“I can’t keep this baby.”
Beautiful spring flowers, handmade cards folded unevenly, candies and all the extra attention a mother could want on a day designed to remind them that they are special and appreciated–unless you’re a mother who at some point of her life made the agonizing decision during your pregnancy to adopt out your baby. That was my “birth-mom” did at age 19–for which I am grateful, but I never fathomed at age twenty-one, I would be making the same decision for my baby that she made for me.
We should not be shamed into a corner.
I think people rarely remember us birth moms, or think of us in a high regard. Never-mind the selfless reasons for deciding to give our children a chance at a happy life rather than bringing them into unfavorable conditions that he or she didn’t ask for. Women who have consciously chosen to carry their babies to term, to feel every kick and jolt of life in their bellies, to make their timely doctors’ appointments, and to silently experience the emotional agony that comes with the responsibility to give life in this way–we are so often forgotten.
The dark cloud of acceptance in the instances of unwarranted shame that comes with being called a, “birth mom.” Which by the way, something about that term, “birth mother/mom,” seems so dismissive to me. As if, we’re no longer mothers because we chose to allow another woman to become one. That we are only moms at birth, then the baby is whistled away into the abyss, as though it never happened. Hmmm, quite the contrary. Not to mention, the stigmas that are still attached to adoption, especially in the black community, are astounding to me. Especially when families have been unofficially raising other people’s children for centuries. But I digress.
Some might think “Well, you made your bed, so lie in it.” Yes, I made a decision to have sex with someone I was not committed to that resulted in an unplanned pregnancy. I take full personal responsibility for my actions and I believe most women who make this decision actually do. I personally wrestled for months with the weight to possibly abort. I even made an appointment at a local clinic, but when that day came, I was a no show. So I made another one, and missed that one too. I kept missing them because my soul was truly conflicted. I thought to myself, “What in the world am I going to do with another child at my age?” Was keeping her an option? Of course it was. But realistically, at that time I was just barely getting by with the toddler I already had. As an adoptee myself, I knew the power in adoption. I knew that while my life was not a perfect one, it was a different life experience than the life I was born into. Some like to say a better life. Isn’t the word, “better,” relative to one’s overall life experience? I believe adoption is about mothers giving their babies the opportunity at a different life experience that we pray turns out for the best.
The choice to both adopt a child and “adopt-out” or “give up” a child for a family is both purposeful and intentional. From the initial decision to do so, to seeking the right agency to assist, to picking out the very next best parents to raise her baby. Going through profiles and meetings to be as comfortable as one can be with the ultimate decision to give a couple (in most cases) the opportunity to become parents.

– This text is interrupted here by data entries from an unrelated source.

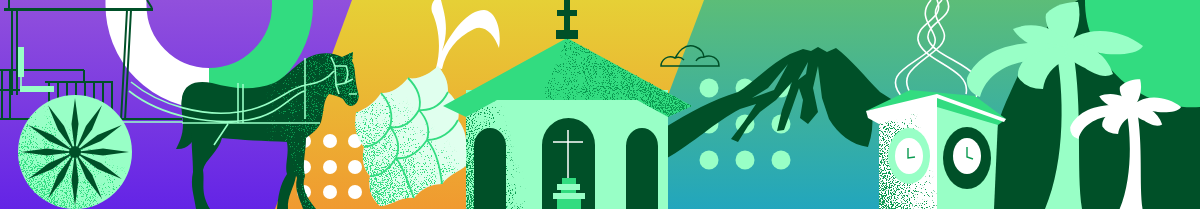
<!DOCTYPE html>
<html lang="en">
<head>
<meta charset="utf-8">
<title>Island heritage banner</title>
<style>
:root{--forest:#005028;--green:#32dc80;--shade:#0a9a50;--mint:#98ffc6;--white:#fff;--violet-top:#9150dc;--violet-low:#6424e6;--gold:#e6d036;--orange:#f09a30;--leaf:#5cbd78;--teal:#22a6bd}
html,body{margin:0;width:1200px;height:209px;overflow:hidden}
svg{display:block}
.forest{fill:var(--forest)}.green{fill:var(--green)}.mint{fill:var(--mint)}.white{fill:var(--white)}
.line{fill:none;stroke:var(--forest);stroke-width:2}
.hand{fill:none;stroke:var(--shade);stroke-width:1.4}
.rein{fill:none;stroke:var(--mint);stroke-width:1.6}
.weave{fill:none;stroke:var(--green);stroke-width:1.8}
.steam{fill:none;stroke:var(--white);stroke-width:1.6}
.grain{filter:url(#stipple)}
</style>
</head>
<body>
<svg width="1200" height="209" viewBox="0 0 1200 209" role="img" aria-label="Banner with a horse carriage, woven rice pouch, chapel, volcano, clock tower and palms">
<defs>
<linearGradient id="violet" x2="0" y2="1"><stop stop-color="var(--violet-top)"/><stop offset="1" stop-color="var(--violet-low)"/></linearGradient>
<linearGradient id="sunset" x2="0" y2="1"><stop stop-color="var(--gold)"/><stop offset="1" stop-color="var(--orange)"/></linearGradient>
<linearGradient id="sea" x2="0" y2="1"><stop stop-color="var(--leaf)"/><stop offset="1" stop-color="var(--teal)"/></linearGradient>
<linearGradient id="shade-wall" x1="0" y1="1" x2="1" y2=".5"><stop stop-color="var(--shade)" stop-opacity=".65"/><stop offset=".9" stop-color="var(--shade)" stop-opacity="0"/></linearGradient>
<linearGradient id="shade-roof"><stop offset=".1" stop-color="var(--shade)" stop-opacity=".2"/><stop offset="1" stop-color="var(--shade)" stop-opacity=".6"/></linearGradient>
<linearGradient id="shade-low" x1=".8" y1="0" x2="0" y2="1"><stop offset=".3" stop-color="var(--green)" stop-opacity="0"/><stop offset="1" stop-color="var(--green)" stop-opacity=".7"/></linearGradient>
<linearGradient id="shade-horse"><stop offset=".45" stop-color="var(--shade)" stop-opacity="0"/><stop offset="1" stop-color="var(--shade)" stop-opacity=".5"/></linearGradient>
<filter id="stipple" x="0" y="0" width="1" height="1" color-interpolation-filters="sRGB">
<feTurbulence type="fractalNoise" baseFrequency=".95" numOctaves="2" seed="4"/>
<feColorMatrix values="0 0 0 0 0 0 0 0 0 0 0 0 0 0 0 2.500 0 0 0 -.75" result="noise"/>
<feComposite in="SourceAlpha" in2="noise" operator="arithmetic" k2="1" k3="1" k4="-1"/>
<feColorMatrix values="0 0 0 0 0 0 0 0 0 0 0 0 0 0 0 0 0 0 8 0" result="dots"/>
<feColorMatrix in="SourceGraphic" values="1 0 0 0 0 0 1 0 0 0 0 0 1 0 0 0 0 0 20 0"/>
<feComposite in2="dots" operator="in"/>
</filter>
<path id="spoke" d="M75 152 71.500 124 75 98 78.500 124Z"/>
<path id="pouch" d="M356 113C366 108 374 104 381 93C390 94 400 88 408 78C418 80 430 74 438 66C446 76 448 82 448 92C458 100 460 112 458 120C466 130 468 142 466 166C458 172 450 174 442 184C432 184 422 188 414 198C402 196 390 206 380 206C370 198 368 186 370 176C362 168 362 156 364 147C356 138 354 126 356 113Z"/>
<path id="horse" d="M182 98C184 83 197 80 212 83C235 89 253 91 274 83C290 75 298 59 318 54C328 52 336 54 342 57L353 52L352 61C356 67 354 78 358 92C360 99 357 105 351 106C347 106 345 102 343 99C338 96 333 95 329 94C323 100 324 112 321 122C318 130 311 134 306 138C306 152 302 164 305 176C301 187 306 197 316 209H303C300 199 294 190 297 178C291 164 291 153 288 142C263 141 242 140 222 138C219 151 205 160 203 170C205 184 200 192 210 209H196C194 195 190 186 193 172C193 157 191 146 192 135C183 123 180 112 182 98Z"/>
<g id="dot-row"><circle r="9.500"/><circle cx="36" r="9.500"/><circle cx="72" r="9.500"/></g>
<g id="small-dot-row"><circle cx="304" r="7"/><circle cx="330" r="7"/><circle cx="355" r="7"/></g>
<g id="palm">
<path d="M1056 50C1064 90 1066 160 1045 209H1082C1076 170 1083 110 1073 50Z"/>
<path d="M1064 52C1050 36 1044 22 1046 14C1055 4 1068 2 1078 2C1082 18 1078 36 1064 52Z"/>
<path d="M1060 52C1076 24 1118 26 1143 46C1138 54 1122 55 1106 54C1094 51 1078 54 1060 52Z"/>
<path d="M1064 42C1086 42 1106 52 1113 74C1104 79 1092 73 1085 68C1074 63 1066 58 1064 42Z"/>
<path d="M1066 54C1046 54 1022 44 1013 29C1028 22 1054 24 1068 44Z"/>
<path d="M1064 46C1030 38 982 44 967 78Q966 92 980 97C986 74 1010 62 1030 61C1044 62 1056 58 1064 46Z"/>
<path d="M1064 46C1040 48 1016 58 1018 77Q1026 89 1043 89C1045 76 1052 66 1066 60Z"/>
</g>
</defs>

<g id="panels">
<rect width="360" height="209" fill="url(#violet)"/>
<polygon points="352,0 710,0 710,209 275,209" fill="url(#sunset)"/>
<polygon points="704,0 1200,0 1200,209 625,209" fill="url(#sea)"/>
</g>

<g id="ring" fill="none" stroke-width="41">
<path d="M126 -5V5A83.500 83.500 0 0 0 209 88.500" stroke="var(--white)"/>
<path d="M209 88.500A83.500 83.500 0 0 0 292.500 5V-5" stroke="var(--green)"/>
</g>

<g id="gold-dots" class="white"><use href="#small-dot-row" y="141"/><use href="#small-dot-row" y="167"/><use href="#small-dot-row" y="192"/></g>

<g id="carriage">
<path class="line" d="M9 0V8M147 0 152 8M12 10V95M17 10V95M131 10 125 120M127 10 121 120M0 70H84M45 82H113M0 90H20M0 119H30"/>
<rect class="forest" x="4" y="8" width="149" height="3"/>
<path class="line" d="M2 70V118M10 70V118M49 82V118M58 82V118M67 82V118M76 82V118M85 82V118M94 82V118M103 82V118M112 82V118M84 70V82M100 119H182"/>
<rect class="mint" x="18" y="47" width="6" height="30"/>
<rect class="mint" x="20" y="86" width="34" height="6"/>
<path class="rein" d="M21 77V87M110 122H184"/>
<circle class="mint" cx="75" cy="152" r="57"/>
<circle class="grain" cx="75" cy="152" r="57" fill="url(#shade-low)"/>
<g class="forest">
<use href="#spoke"/><use href="#spoke" transform="rotate(30 75 152)"/><use href="#spoke" transform="rotate(60 75 152)"/><use href="#spoke" transform="rotate(90 75 152)"/><use href="#spoke" transform="rotate(120 75 152)"/><use href="#spoke" transform="rotate(150 75 152)"/><use href="#spoke" transform="rotate(180 75 152)"/><use href="#spoke" transform="rotate(210 75 152)"/><use href="#spoke" transform="rotate(240 75 152)"/><use href="#spoke" transform="rotate(270 75 152)"/><use href="#spoke" transform="rotate(300 75 152)"/><use href="#spoke" transform="rotate(330 75 152)"/>
</g>
<circle cx="75" cy="152" r="6" class="forest"/>
</g>

<g id="horse-in-harness">
<path class="forest" d="M188 88C178 95 183 111 183 124C183 136 179 143 176 149C187 150 195 142 197 130Z"/>
<path class="forest" d="M284 134C292 150 284 162 287 174C280 184 278 197 277 209H288C287 196 294 188 296 176L305 134Z"/>
<use href="#horse" class="forest"/>
<use href="#horse" class="grain" fill="url(#shade-horse)"/>
<path class="rein" d="M131 82C160 106 205 117 238 112C274 108 288 87 306 85C321 83 329 77 334 71M129 91C163 118 214 125 248 120C279 115 290 96 304 91M182 123H320M228 124 214 145M238 83V123M243 84V123M305 58V119M335 66H346Q350 74 345 83L336 85ZM335 66 331 57M336 85 339 94M345 83 353 79M357 94H349"/>
</g>

<g id="rice-pouch">
<path class="white" d="M436 68C442 46 438 25 432 12C430 5 434 -2 440 -4C444 13 450 27 442 51C452 31 468 10 484 10C496 11 502 30 499 48C494 34 484 24 474 29C456 38 446 51 442 69Z"/>
<use href="#pouch" class="white"/>
<use href="#pouch" class="mint" opacity=".3"/>
<use href="#pouch" class="grain" fill="url(#shade-low)"/>
<path class="weave" d="M364 147C376 146 384 138 390 127C402 129 412 122 419 110C432 111 442 104 448 92M370 176C380 177 390 168 396 158C410 160 420 150 427 140C440 140 452 132 458 120M381 93C391 104 393 116 390 127C399 138 400 148 396 158C405 170 408 184 414 198M408 78C418 88 422 98 419 110C428 120 430 130 427 140C437 152 440 168 442 184"/>
</g>

<g id="teal-dots" class="mint"><use href="#dot-row" x="709" y="88"/><use href="#dot-row" x="709" y="124"/><use href="#dot-row" x="709" y="160"/></g>

<path id="cloud" d="M661 66H719C719 58 711 54 704 57C703 48 691 42 682 49C677 53 677 56 675 58C668 54 661 60 661 66ZM675 58Q680 56 684 60M704 57Q698 57 696 61" fill="none" stroke="var(--forest)" stroke-width="1.500"/>

<g id="volcano" class="forest">
<path d="M664 128C690 112 712 100 738 92C752 84 770 64 790 54L803 49 811 51 818 47 827 52 836 48C850 58 866 78 880 92L902 106 884 122 872 112Q874 130 868 147C852 145 838 134 829 119L822 98 818 66 813 88 818 112 808 124 800 118 803 100 799 88 792 108 784 130 777 131 782 110 792 82 776 100 760 112 748 126 738 142 731 139 744 122 756 104 740 109C715 122 695 142 664 160Z"/>
<path d="M808 62 798 80 806 74ZM788 64 768 88 752 98 774 90Z" fill="#46b295"/>
</g>

<g id="chapel">
<rect class="mint" x="466" y="90" width="202" height="119"/>
<rect class="grain" x="466" y="100" width="60" height="109" fill="url(#shade-wall)"/>
<polygon class="green" points="567,38 692,106 668,117 637,100 497,100 466,117 443,106"/>
<polygon class="grain" points="567,38 692,106 668,117 637,100 540,100" fill="url(#shade-roof)"/>
<g id="steeple-cross" class="forest">
<rect x="564" y="0" width="6" height="32"/>
<rect x="557" y="10" width="20" height="6"/>
<rect x="556" y="30" width="22" height="9"/>
</g>
<path class="forest" d="M474 209V146A16 18 0 0 1 506 146V209ZM542 209V145A26.500 27 0 0 1 595 145V209ZM626 209V146A16 18 0 0 1 658 146V209Z"/>
<path d="M568 130V178M553 142H583" stroke="var(--white)" stroke-width="1.500"/>
<g id="altar">
<rect class="green" x="562" y="178" width="14" height="6"/><rect class="mint" x="557" y="184" width="23" height="6"/>
<rect class="green" x="561" y="190" width="15" height="4"/><rect class="mint" x="553" y="193" width="32" height="6"/>
<rect class="green" x="557" y="199" width="24" height="10"/>
</g>
</g>

<g id="hills">
<path class="forest" d="M990 209C988 166 994 128 1006 102C1023 64 1041 22 1078 0H1200V209Z"/>
<path class="green" d="M1085 0H1200V107C1141 112 1084 62 1085 0Z"/>
</g>

<g id="steam" class="steam">
<path d="M904 99C880 74 912 66 930 50C948 34 912 22 931 0"/>
<path d="M913 97C894 72 922 64 940 46C956 28 922 20 942 0"/>
<path d="M966 94C972 68 922 62 918 40C916 22 946 20 937 0"/>
<path d="M976 97C994 66 932 60 928 38C926 22 956 18 947 0"/>
</g>

<g id="clock-tower">
<polygon class="white" points="879,112 937,100 937,209 879,209"/>
<polygon class="grain" points="879,112 937,100 937,209 879,209" fill="url(#shade-wall)"/>
<polygon class="mint" points="937,100 998,120 994,209 937,209"/>
<polygon class="green" points="866,111 910,90 975,96 1006,119 937,98"/>
<polygon class="white" points="866,111 937,94 937,107 879,124 868,118"/>
<polygon class="green" points="937,94 1006,119 998,125 937,107"/>
<polygon class="white" points="937,94 1006,119 1004,122 937,98"/>
<ellipse class="mint" cx="909" cy="156" rx="21" ry="28"/>
<ellipse class="white" cx="909" cy="156" rx="14" ry="18"/>
<path class="hand" d="M908 148V158L915 157"/>
<ellipse class="forest" cx="967" cy="158" rx="24" ry="31"/>
<ellipse class="white" cx="967" cy="156" rx="14" ry="18"/>
<path class="hand" d="M967 147V157L973 159"/>
</g>

<g id="palms">
<use href="#palm" class="mint"/>
<use href="#palm" class="white" transform="translate(461 78) scale(.63)"/>
</g>
</svg>
</body>
</html>
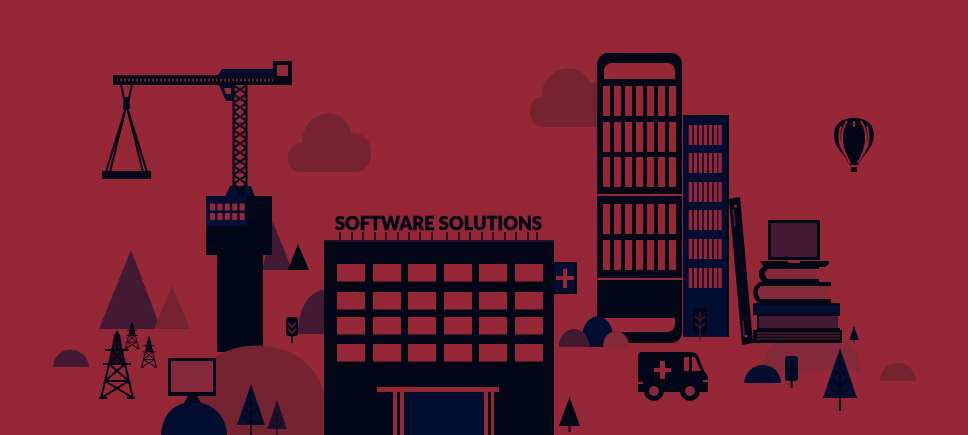
<!DOCTYPE html>
<html lang="en">
<head>
<meta charset="utf-8">
<title>Software Solutions</title>
<style>
:root{--red:#952737;--ink:#020617;--navy:#030d2f;--plum:#421a33;--maroon:#752231;--mist:#83293a}
html,body{margin:0;background:var(--red);overflow:hidden}
.banner{display:block;width:968px;height:435px;background:var(--red)}
.red{fill:var(--red)}.ink{fill:var(--ink)}.navy{fill:var(--navy)}.plum{fill:var(--plum)}.maroon{fill:var(--maroon)}.mist{fill:var(--mist)}
.line{fill:none;stroke:var(--ink);stroke-width:2}
.cut{fill:none;stroke:var(--red);stroke-width:2}
.sign{font:900 18px Lato,"Open Sans",sans-serif;fill:var(--ink);stroke:var(--ink);stroke-width:.4}
</style>
</head>
<body>
<svg class="banner" viewBox="0 0 968 435" role="img" aria-label="City of software solutions with crane, offices, books and ambulance">
<defs>
  <g id="office-row" class="red">
    <rect x="337" width="28" height="17.5"/><rect x="373" width="28" height="17.5"/><rect x="408" width="28" height="17.5"/><rect x="444" width="28" height="17.5"/><rect x="479" width="28" height="17.5"/><rect x="515" width="28" height="17.5"/>
  </g>
  <g id="tower-row" class="red">
    <rect x="603" width="7" height="30"/><rect x="614" width="7" height="30"/><rect x="625" width="7" height="30"/><rect x="636" width="7" height="30"/><rect x="647" width="7" height="30"/><rect x="658" width="7" height="30"/><rect x="669" width="7" height="30"/>
  </g>
  <path id="annex-row" d="M690.5 0V20M695.5 0V20M700.5 0V20M705.5 0V20M710.5 0V20M715.5 0V20M720 0V20" stroke="#952737" stroke-width="3.4"/>
  <g id="pylon">
    <path class="line" d="M0 0L-16 67M0 0L16 67M-12 19H12M-14 33H14M-6 19L8 33M6 19L-8 33M-8 33L12 50M8 33L-12 50M-12 50L16 67M12 50L-16 67M-12 50H12M0 0V19" stroke-width="3"/>
    <path class="ink" d="M-3 3H3L8 33H-8Z" opacity=".75"/>
    <path class="line" d="M-18 67H-10M10 67H18"/>
  </g>
  <g id="fir">
    <path class="navy" d="M0 0L17 50H-17Z"/>
    <path class="line" d="M0 4V63M0 28L-5 22M0 28L5 22M0 39L-8 30M0 39L8 30M0 48L-9 40M0 48L9 40"/>
  </g>
  <pattern id="jib-lattice" x="113" y="75" width="8" height="10" patternUnits="userSpaceOnUse">
    <path class="line" d="M0 10L4 0L8 10M0 0L4 10L8 0" stroke-width="1.2"/>
  </pattern>
  <pattern id="mast-lattice" x="233" y="85" width="14" height="9" patternUnits="userSpaceOnUse">
    <path class="line" d="M0 0L14 9M14 0L0 9" stroke-width="2.2"/>
  </pattern>
</defs>

<g id="clouds">
  <path class="maroon" d="M301 172C284 172 283 144 302 143C303 108 345 103 351 133C377 131 378 172 354 172Z"/>
  <path class="maroon" d="M542 127C527 126 525 98 542 97C541 67 580 58 590 83L598 82V127Z"/>
</g>

<g id="balloon">
  <path class="ink" d="M854 118C828 118 831 144 843 154L850 165H858L865 154C877 144 880 118 854 118Z"/>
  <path class="cut" d="M847 121C838 134 842 150 850 163M861 121C870 134 866 150 858 163M854 121V127M841 126C837 138 841 148 845 154M867 126C871 138 867 148 863 154" stroke-width="2.3"/>
  <rect class="ink" x="851" y="167" width="6" height="5"/>
</g>

<g id="far-trees">
  <path class="plum" d="M131 250L161 329H99Z"/>
  <path class="maroon" d="M172 286L190 329H154Z"/>
  <path class="plum" d="M273 222L292 270H262Z"/>
  <path class="ink" d="M298 244L309 270H288Z"/>
  <path class="plum" d="M298 334C298 306 310 291 326 289V334Z"/>
  <path class="plum" d="M53 367C54 344 87 344 89 367Z"/>
  <path class="maroon" d="M880 381C881 357 914 357 916 381Z"/>
</g>

<g id="crane">
  <rect x="113" y="75" width="107" height="10" fill="url(#jib-lattice)"/>
  <path class="line" d="M113 76.5H275M113 84H275" stroke-width="2.5"/>
  <rect class="ink" x="113" y="75" width="4" height="10"/>
  <path class="navy" d="M222 69H275V77H217Z"/>
  <rect x="217" y="77" width="58" height="7" fill="url(#jib-lattice)"/>
  <path class="ink" d="M273 61H292V85H273Z"/>
  <rect class="red" x="277" y="65" width="11" height="11"/>
  <path class="navy" d="M219 85H234V101H226Z"/><path class="red" d="M224 88H231V94H226Z"/>
  <rect x="233" y="85" width="14" height="102" fill="url(#mast-lattice)"/>
  <path class="line" d="M233.500 85V190M246.500 85V190" stroke-width="2.5"/>
  <path class="line" d="M121 85L126 107L106 172M132 85L127 107L147 172M126 107L110 172M127 107L143 172" stroke-width="1.5"/>
  <path class="ink" d="M124 97H129L130 109H123Z"/>
  <rect class="ink" x="102" y="171" width="49" height="8"/>
  <path class="navy" d="M230 186H251L255 197H225Z"/>
  <path class="line" d="M235 186L245 196M245 186L235 196"/>
  <path class="ink" d="M206 196H272V255H263V352H217V255H206Z"/>
  <rect class="navy" x="206" y="196" width="41" height="30"/>
  <path d="M210 207H245M210 216.500H245" stroke="#952737" stroke-width="7" stroke-dasharray="5 2.400"/>
</g>

<g id="left-park">
  <use href="#pylon" x="117" y="331"/>
  <use href="#pylon" transform="translate(132 323) scale(.42 .38)"/>
  <use href="#pylon" transform="translate(149 337) scale(.46 .45)"/>
  <path class="maroon" d="M196 435V378C213 346 256 338 289 352C313 363 324 382 326 407V435Z"/>
  <rect class="ink" x="286" y="317" width="12" height="19" rx="3"/>
  <path class="line" d="M292 334V343"/>
  <path d="M288 323L292 327L296 323M288 329L292 333L296 329" class="cut" stroke-width="1" opacity=".6"/>
  <path class="navy" d="M161 435C162 413 176 402 193 402C211 402 226 414 227 435Z"/>
  <rect class="ink" x="168" y="358" width="48" height="38" rx="1"/>
  <rect class="mist" x="171" y="361" width="42" height="31"/>
  <path class="ink" d="M188 396H197L201 403H184Z"/>
  <g transform="translate(251 384) scale(.82)"><use href="#fir"/></g>
  <g transform="translate(277 400) scale(.58)"><use href="#fir" opacity=".8"/></g>
</g>

<g id="annex">
  <rect class="navy" x="683" y="115" width="46" height="222"/>
  <path class="line" d="M683 116H729M728 116V336"/>
  <use href="#annex-row" y="125"/><use href="#annex-row" y="153"/><use href="#annex-row" y="182"/><use href="#annex-row" y="210"/><use href="#annex-row" y="239"/><use href="#annex-row" y="268"/>
  <path class="ink" d="M693 315Q693 308 700 308Q707 308 707 315V328Q707 334 700 334Q693 334 693 328Z"/>
  <path d="M700 312V340M700 321L695 316M700 321L705 316M700 328L695 323M700 328L705 323" fill="none" stroke="#421a33" stroke-width="1.300"/>
</g>

<g id="tower">
  <path class="ink" d="M606 53H673Q682 55 682 65V333Q681 341 673 343H606Q598 341 597 333V65Q598 55 606 53Z"/>
  <path class="red" d="M604 79V70Q605 64 611 63H668Q674 64 675 70V79Z"/>
  <use href="#tower-row" y="86"/><use href="#tower-row" y="122"/><use href="#tower-row" y="157"/><use href="#tower-row" y="204"/><use href="#tower-row" y="240"/>
  <path class="cut" d="M597 195H682M597 279H682"/>
  <path class="red" d="M604 318H675V325Q674 331 668 332H611Q605 331 604 325Z"/>
  <path class="plum" d="M559 347C559 325 587 322 590 347Z"/>
  <path class="navy" d="M582 347C577 307 618 306 613 347Z"/>
  <path class="mist" d="M603 347C603 326 629 326 629 347Z"/>
  <path class="plum" d="M559 347C559 325 587 322 590 347Z"/>
</g>

<g id="headquarters">
  <path class="line" d="M340 232V241M352 232V241M363 232V241M375 232V241M386 232V241M398 232V241M409 232V241M420 232V241M432 232V241M447 232V241M459 232V241M470 232V241M482 232V241M493 232V241M505 232V241M516 232V241M528 232V241M537 232V241" stroke-width="1" opacity=".7"/>
  <text class="sign" x="335" y="230" textLength="207" lengthAdjust="spacing">SOFTWARE SOLUTIONS</text>
  <rect class="ink" x="324" y="240" width="230" height="195"/>
  <path d="M324 241H554" stroke="#421a33" stroke-width="1"/>
  <use href="#office-row" y="264"/><use href="#office-row" y="292"/><use href="#office-row" y="317"/><use href="#office-row" y="344"/>
  <path class="red" d="M377 387H499V392H494V435H491V392H488V435H484V392H404V435H400V392H397V435H393V392H377Z"/>
  <rect class="navy" x="405" y="392" width="78" height="43"/>
  <rect class="navy" x="554" y="262" width="23" height="32"/>
  <path class="line" d="M554 263H576V293H554"/>
  <path class="red" d="M563 269H567V276H574V280H567V288H563V280H556V276H563Z"/>
</g>

<g id="right-hills">
  <path class="mist" d="M762 371C764 347 778 334 812 333C845 334 859 347 861 371Z"/>
  <path class="navy" d="M744 383C746 359 780 359 781 383Z"/>
</g>

<g id="books">
  <path class="ink" d="M729 199L740 197L753 343L742 345Z"/>
  <path d="M733 209L735 226M743 321L744 336" stroke="#421a33" stroke-width="2"/>
  <circle class="red" cx="735.500" cy="206" r="1.500"/><circle class="red" cx="746" cy="336" r="1.500"/>
  <rect class="ink" x="768" y="220" width="52" height="40" rx="1"/>
  <rect class="plum" x="771" y="223" width="46" height="34"/>
  <path class="ink" d="M760 261H829V264L825 267H764Z"/>
  <path class="red" d="M788 260H800V263H788Z"/>
  <path class="ink" d="M764 266H819V269H768Q762 274 768 279H819V283H765C757 280 757 269 764 266Z"/>
  <path class="mist" d="M768 269H817V279H768Q763 274 768 269Z"/>
  <path class="ink" d="M760 282H831V286H761Q754 292 761 299H831V303H759C751 298 751 287 760 282Z"/>
  <path class="mist" d="M761 286H828V299H761Q755 292 761 286Z"/>
  <path class="navy" d="M753 303H840V314H753Z"/>
  <path class="line" d="M753 304H840M753 314H840"/>
  <path class="plum" d="M757 316H838V328H757Z"/>
  <path class="line" d="M757 315H840M757 329H840M758 315V329"/>
  <path class="ink" d="M753 330H842V343H753Z"/>
  <path d="M757 333H840M757 336H840M757 339H840" stroke="#752231" stroke-width="1"/>
</g>

<g id="ambulance">
  <path class="ink" d="M641 352H690Q696 352 698 356L704 371Q708 374 708 380V392H638V356Q638 353 641 352Z"/>
  <path class="red" d="M684 357H689V371H684ZM692 357H695L701 371H692Z"/>
  <path class="red" d="M660 361H665V368H671V372H665V379H660V372H654V368H660Z"/>
  <circle class="ink" cx="654" cy="391" r="10"/><circle class="ink" cx="690" cy="391" r="10"/>
  <circle class="mist" cx="654" cy="391" r="5"/><circle class="mist" cx="690" cy="391" r="5"/>
  <path d="M638 383H643M703 381H708" stroke="#952737" stroke-width="2"/>
</g>

<g id="near-trees">
  <path class="ink" d="M569.500 397L580 426H559Z"/><path class="line" d="M569.500 424V432"/>
  <rect class="navy" x="785" y="356" width="13" height="25" rx="3"/>
  <path class="line" d="M791.500 360V388M791.500 372L788 367M791.500 372L795 367"/>
  <use href="#fir" x="840" y="348"/>
  <g transform="translate(854 326) scale(.28)"><use href="#fir"/></g>
</g>
</svg>
</body>
</html>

To the point of choosing what arrangement works best for that mother and her baby – and the new family. Should it be “closed,” and no contact between the birht mom and the family after the birth? Or should it be “open” and have an agreed amount of contact that works best for both parties until the child becomes of age. In my experience, we chose an open adoption where I have contact with my daughter’s parents. I have watched her grow up doing the things she loves, like tap dancing, and excelling in academia. I’ve also watched her parents’ go through life threatening health challenges and even divorce – again, simply a different life experience than I would have provided. One I don’t regret at all for any of us involved. Every experience shapes us and has the opportunity to build our character if we allow it.
I know my daughter will grow to do amazing things with her life as I believe she was purposed to do. Just as my first born who is now twenty and newly in the Air Force has grown be a wonderful well-rounded young woman. Life has an amazing way about it – and I’m not that young indecisive girl anymore. I continue to make self-less choices so that other women can know that they are indeed significant no matter what cards life has dealt them.
As CEO of Women Recharged, it is my mission to continue to positively impact the lives of all women both personally and professionally. I want the world to know that we (mothers) are all significant and the individual commonalties that we share are the difficult choices and sacrifices we make for our children that begins before birth. On this Mother’s Day and every year after, just whisper a silent prayer of gratitude for moms who make loving responsible choices for their children, even if that means letting someone else raise them.